As of March 31, the votes have been cast and counted, and the WGA (Writers Guild of America) has made an overwhelming decision. About 95% of online voters among the group’s 15,000 members have agreed to adopt tighter rules for talent agencies, which new ‘Code of Conduct’ rules will eliminate an agency’s ability to accept packaging fees or hold ownership interests in affiliated production companies.
But the road ahead is not perfectly clear. Agencies are likely to strongly resist the new rules, since packaging fees, content ownership interests and the status quo bring far higher long-term returns than commissioning their writer clients.
The WGA and the Association of Talent Agents have failed to reach an agreement as of Saturday which is when the current agreement negotiated in 1976 was due to expire. The union has agreed to a one-week delay in implementing it’s new code of conduct, allowing for continued negotiations. No major agencies have signed-off on adopting the code as of the date of this post.
What happens if agents refuse to sign en masse?
If most agents and agencies refuse to sign and adopt the new code, the path ahead may be confusing for quite some time. And, even if writers comply with the WGA’s requirements and fire their agents for rejecting the code of conduct, they’ll still need support and representation, especially considering that writer staffing season is just getting underway.
What should writers do?
Until the issue is resolved, writers should recognize that the WGA has now delegated authority to negotiate overscale terms to managers and lawyers (like us!). As an experienced entertainment law firm we can help you understand and negotiate the terms of your contract and ensure that you’re getting the best possible deal.

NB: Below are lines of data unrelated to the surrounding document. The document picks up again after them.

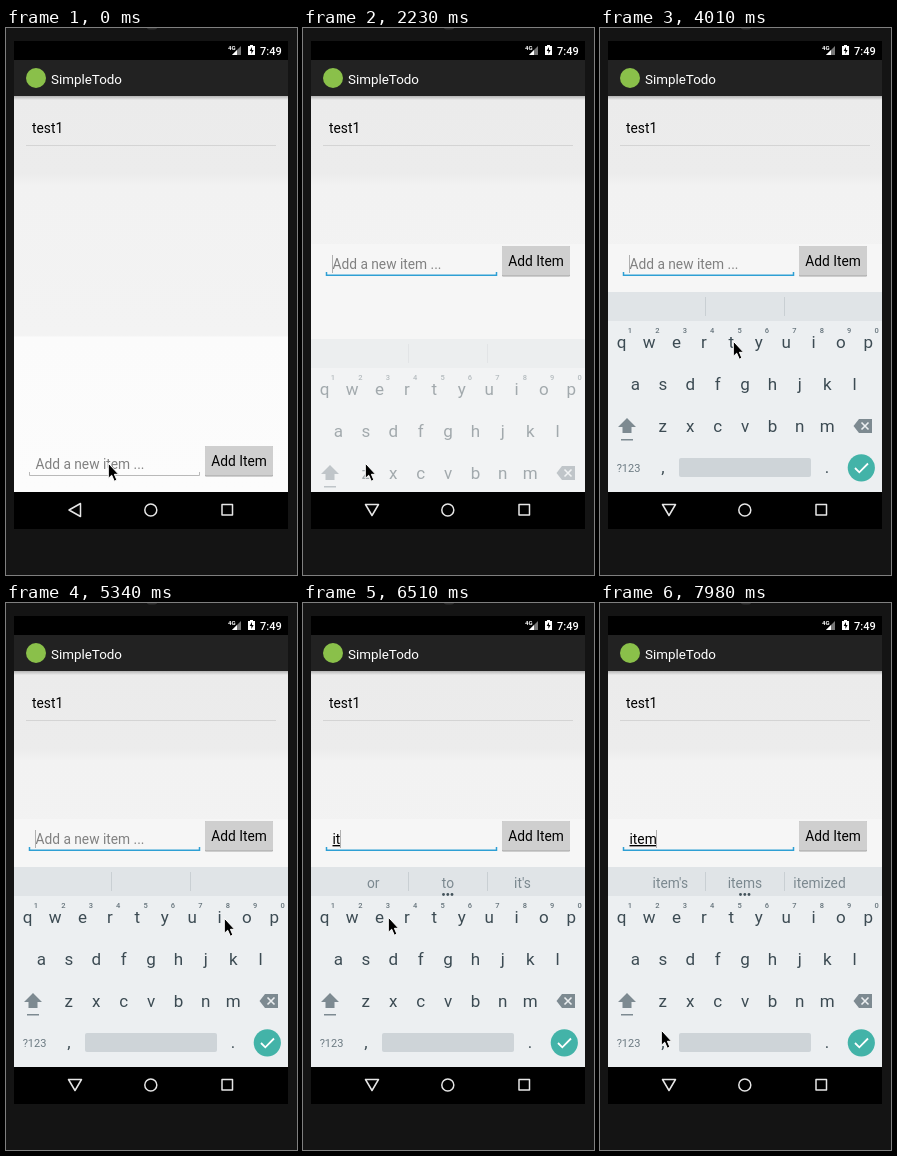
An HTML page that plays this animation: 291 px wide and 547 px high, repeating every 8000 ms.

```html
<!DOCTYPE html>
<html lang="en">
<head>
<meta charset="utf-8">
<title>Todo app</title>
<style>
html, body { margin: 0; width: 100%; height: 100%; overflow: hidden; background: #141414; }
svg { display: block; width: 291px; height: 547px; }
text { font: 13.75px Roboto, "Open Sans", sans-serif; }
.mid { text-anchor: middle; }
.key { font-size: 17px; fill: #3c4b53; }
.num { font-size: 7.5px; font-weight: 500; fill: #66747c; }
.sug { fill: #7b888f; }
.typed { text-decoration: underline; }

.anim { animation: 8s step-end infinite; }
.cursor { animation-name: cursor; }
.form { animation-name: form; }
.board { animation-name: board; }
.caret { animation-name: caret; }
.late { animation-name: late; }
.open { animation-name: open; }
.closed { animation-name: closed; }
.hint { animation-name: hint; }
.dots { animation-name: dots; }
.w1 { animation-name: w1; }
.w2 { animation-name: w2; }
.w3 { animation-name: w3; }
.w4 { animation-name: w4; }
.s2 { animation-name: s2; }
.s3 { animation-name: s3; }

@keyframes cursor {
  0% { transform: translate(101px, 434px) }
  16.75% { transform: translate(92px, 434px) }
  18.625% { transform: translate(76px, 434px) }
  20.5% { transform: translate(65px, 434px) }
  22.375% { transform: translate(61px, 434px) }
  37.125% { transform: translate(108px, 370px) }
  39% { transform: translate(138px, 328px) }
  42.625% { transform: translate(136px, 318px) }
  44.5% { transform: translate(134px, 312px) }
  50.125% { transform: translate(132px, 312px) }
  55.625% { transform: translate(146px, 312px) }
  57.5% { transform: translate(184px, 313px) }
  59.375% { transform: translate(230px, 314px) }
  61.125% { transform: translate(259px, 314px) }
  63% { transform: translate(250px, 314px) }
  64.875% { transform: translate(232px, 314px) }
  66.75% { transform: translate(217px, 314px) }
  72.25% { transform: translate(190px, 312px) }
  74% { transform: translate(150px, 309px) }
  75.75% { transform: translate(129px, 308px) }
  79.5% { transform: translate(110px, 311px) }
  81.375% { transform: translate(84px, 313px) }
  83.25% { transform: translate(74px, 314px) }
  85% { transform: translate(80px, 318px) }
  86.875% { transform: translate(159px, 371px) }
  88.75% { transform: translate(212px, 390px) }
  90.5% { transform: translate(222px, 396px) }
  94.25% { transform: translate(212px, 400px) }
  96% { transform: translate(165px, 410px) }
  97.875% { transform: translate(117px, 414px) }
  99.75% { transform: translate(60px, 426px) }
}
@keyframes form { 0% { transform: translateY(200px) } 27.875% { transform: none } }
@keyframes board {
  0% { transform: translateY(60px); opacity: 0 }
  27.875% { transform: translateY(47px); opacity: .45 }
  29.625% { transform: translateY(10px); opacity: .88 }
  31.5% { transform: none; opacity: 1 }
}
@keyframes caret {
  0% { opacity: 0; transform: none }
  26% { opacity: 1; transform: none }
  31.5% { opacity: 0; transform: none }
  37.125% { opacity: 1; transform: none }
  42.625% { opacity: 0; transform: none }
  48.25% { opacity: 1; transform: none }
  55.625% { opacity: 0; transform: none }
  61.125% { opacity: 1; transform: none }
  68.5% { opacity: 0; transform: none }
  70.375% { opacity: 1; transform: translateX(4px) }
  75.75% { opacity: 0; transform: translateX(4px) }
  77.625% { opacity: 1; transform: translateX(8px) }
  83.25% { opacity: 0; transform: translateX(8px) }
  85% { opacity: 1; transform: translateX(15px) }
  90.5% { opacity: 0; transform: translateX(15px) }
  94.25% { opacity: 1; transform: translateX(27px) }
}
@keyframes late { 0% { opacity: 0 } 26% { opacity: 1 } }
@keyframes open { 0% { opacity: 0 } 27.875% { opacity: 1 } }
@keyframes closed { 0% { opacity: 1 } 27.875% { opacity: 0 } }
@keyframes hint { 0% { opacity: 1 } 70.375% { opacity: 0 } }
@keyframes dots { 0% { opacity: 0 } 70.375% { opacity: 1 } }
@keyframes w1 { 0% { opacity: 0 } 70.375% { opacity: 1 } 77.625% { opacity: 0 } }
@keyframes w2 { 0% { opacity: 0 } 77.625% { opacity: 1 } 85% { opacity: 0 } }
@keyframes w3 { 0% { opacity: 0 } 85% { opacity: 1 } 94.25% { opacity: 0 } }
@keyframes w4 { 0% { opacity: 0 } 94.25% { opacity: 1 } }
@keyframes s2 { 0% { opacity: 0 } 77.625% { opacity: 1 } 88.75% { opacity: 0 } }
@keyframes s3 { 0% { opacity: 0 } 88.75% { opacity: 1 } 94.25% { opacity: 0 } }
</style>
</head>
<body>
<svg viewBox="0 0 291 547">
  <defs>
    <clipPath id="view"><rect x="8" y="68" width="274" height="396"/></clipPath>
    <linearGradient id="page" gradientUnits="userSpaceOnUse" x1="0" y1="69" x2="0" y2="463">
      <stop offset="0" stop-color="#ebebeb"/>
      <stop offset=".195" stop-color="#ececec"/>
      <stop offset=".225" stop-color="#f2f2f2"/>
      <stop offset=".605" stop-color="#f3f3f3"/>
      <stop offset=".61" stop-color="#fbfbfb"/>
      <stop offset="1" stop-color="#fcfcfc"/>
    </linearGradient>
    <linearGradient id="shade" x2="0" y2="1">
      <stop offset="0" stop-color="#b4b4b4"/>
      <stop offset="1" stop-color="#ebebeb"/>
    </linearGradient>
  </defs>

  <!-- phone body -->
  <rect width="291" height="547" fill="#141414"/>
  <ellipse cx="146" cy="0" rx="5" ry="1.5" fill="#303030"/>
  <rect x="8" y="13" width="274" height="488"/>

  <!-- status bar -->
  <g fill="#fff">
    <text x="222" y="22" style="font-size:6px;font-weight:700">4G</text>
    <path d="M235 18V27H226Z" fill="#777"/>
    <path d="M231 22V27H226Z"/>
    <path d="M244 18V17H247V18H249V27H242V18Z"/>
    <path d="M246 19L243.7 23H245.4V26L247.6 22H246Z" fill="#000"/>
    <text x="254" y="27" style="font-size:11px;font-weight:500">7:49</text>
  </g>

  <!-- action bar -->
  <rect x="8" y="32" width="274" height="36" fill="#222"/>
  <circle cx="30" cy="50" r="10" fill="#8ac04a"/>
  <text x="45" y="55.5" fill="#fff" style="font-size:13.4px">SimpleTodo</text>

  <g clip-path="url(#view)">
    <rect x="8" y="68" width="274" height="396" fill="url(#page)"/>
    <rect x="8" y="68" width="274" height="4" fill="url(#shade)"/>
    <text x="26" y="105">test1</text>
    <rect x="20" y="117" width="250" height="1" fill="#d4d4d4"/>
    <rect class="anim open" x="8" y="216" width="274" height="248" fill="#f6f6f6"/>

    <!-- entry field and button -->
    <g class="anim form">
      <text class="anim hint" x="29.5" y="241" fill="#808080">Add a new item ...</text>
      <g class="typed">
        <text class="anim w1" x="29.5" y="241">i</text>
        <text class="anim w2" x="29.5" y="241">it</text>
        <text class="anim w3" x="29.5" y="241">ite</text>
        <text class="anim w4" x="29.5" y="241">item</text>
      </g>
      <rect class="anim caret" x="29" y="227" width="1" height="18" fill="#b0b0b0"/>
      <path d="M23.5 244V247.5H193.5V244" fill="none" stroke="#b9b9b9"/>
      <path class="anim late" d="M23.5 244V247.3H193.5V244" fill="none" stroke="#2e9fd4" stroke-width="1.5"/>
      <rect x="199" y="218" width="68" height="30.5" rx="1" fill="#a4a4a4"/>
      <rect x="199" y="218" width="68" height="29.5" rx="1" fill="#cfcfcf"/>
      <text class="mid" x="233" y="238">Add Item</text>
    </g>

    <!-- keyboard -->
    <g class="anim board">
      <rect x="8" y="264" width="274" height="29" fill="#e0e4e7"/>
      <rect x="8" y="293" width="274" height="171" fill="#eceff1"/>
      <path d="M105.5 269V288M184.5 269V288" stroke="#c9cfd3"/>
      <g id="words"></g>
      <g class="anim dots" fill="#44545c">
        <circle cx="140.5" cy="291.5" r="1.4"/><circle cx="144.8" cy="291.5" r="1.4"/><circle cx="149" cy="291.5" r="1.4"/>
      </g>
      <g id="keys"></g>
      <path d="M27 390L36 399H31.5V405H22.5V399H18Z" fill="#7d8a91"/>
      <rect x="21" y="411" width="12" height="1.5" fill="#7d8a91"/>
      <path d="M259 391H272V405H259L253.5 398Z" fill="#7d8a91"/>
      <path d="M261.5 394.5L268.5 401.5M268.5 394.5L261.5 401.5" stroke="#eceff1" stroke-width="1.6"/>
      <text class="mid" x="28.5" y="444" fill="#6c7a82" style="font-size:11px">?123</text>
      <text class="key mid" x="63" y="445">,</text>
      <rect x="79" y="430" width="132" height="19" rx="2" fill="#ced4d8"/>
      <text class="key mid" x="227" y="445">.</text>
      <circle cx="261.3" cy="439.8" r="13.6" fill="#43b3a8"/>
      <path d="M255 440L259.3 444.3L268 435.5" fill="none" stroke="#fff" stroke-width="1.8"/>
    </g>
  </g>

  <!-- navigation bar -->
  <g fill="none" stroke="#e6e6e6" stroke-width="1.5" stroke-linejoin="round">
    <path class="anim closed" d="M63 482L74.5 475.5V488.5Z"/>
    <path class="anim open" d="M62.5 476.5H75.5L69 487.5Z"/>
    <circle cx="144.8" cy="482" r="6"/>
    <rect x="216" y="476.5" width="10.5" height="10.5"/>
  </g>

  <path class="anim cursor" d="M1.3 1.2V16.4L4.7 13.2L7.3 19.2L9.9 18.1L7.4 12.3H11.6Z" stroke="#fff" stroke-width="1"/>
</svg>
<script>
const add = (id, cls, x, y, str) => {
  const node = document.createElementNS("http://www.w3.org/2000/svg", "text");
  node.setAttribute("class", cls + " mid");
  node.setAttribute("x", x);
  node.setAttribute("y", y);
  node.textContent = str;
  document.getElementById(id).append(node);
};

const step = 27.4;
[["qwertyuiop", 21.7, 320], ["asdfghjkl", 35.4, 362], ["zxcvbnm", 62.8, 404]].forEach(([row, x, y]) =>
  [...row].forEach((ch, i) => add("keys", "key", x + i * step, y, ch)));
[..."1234567890"].forEach((ch, i) => add("keys", "num", 30 + i * step, 305, ch));

const guesses = {
  w1: ["in", "I", "is"],
  s2: ["or", "to", "it's"],
  s3: ["it's", "item", "items"],
  w4: ["item's", "items", "itemized"]
};
for (const [cls, list] of Object.entries(guesses))
  list.forEach((word, i) => add("words", "sug anim " + cls, 70.3 + i * 74.6, 285, word));
</script>
</body>
</html>
```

If you’re a writer or member of the guild, don’t be left out of the loop or allow the ongoing WGA-ATA negotiation chaos to hold back your career. Talk to our team today to find out exactly how the new code will impact your agency relationships, and take steps to keep your current and pending writing services contracts in motion.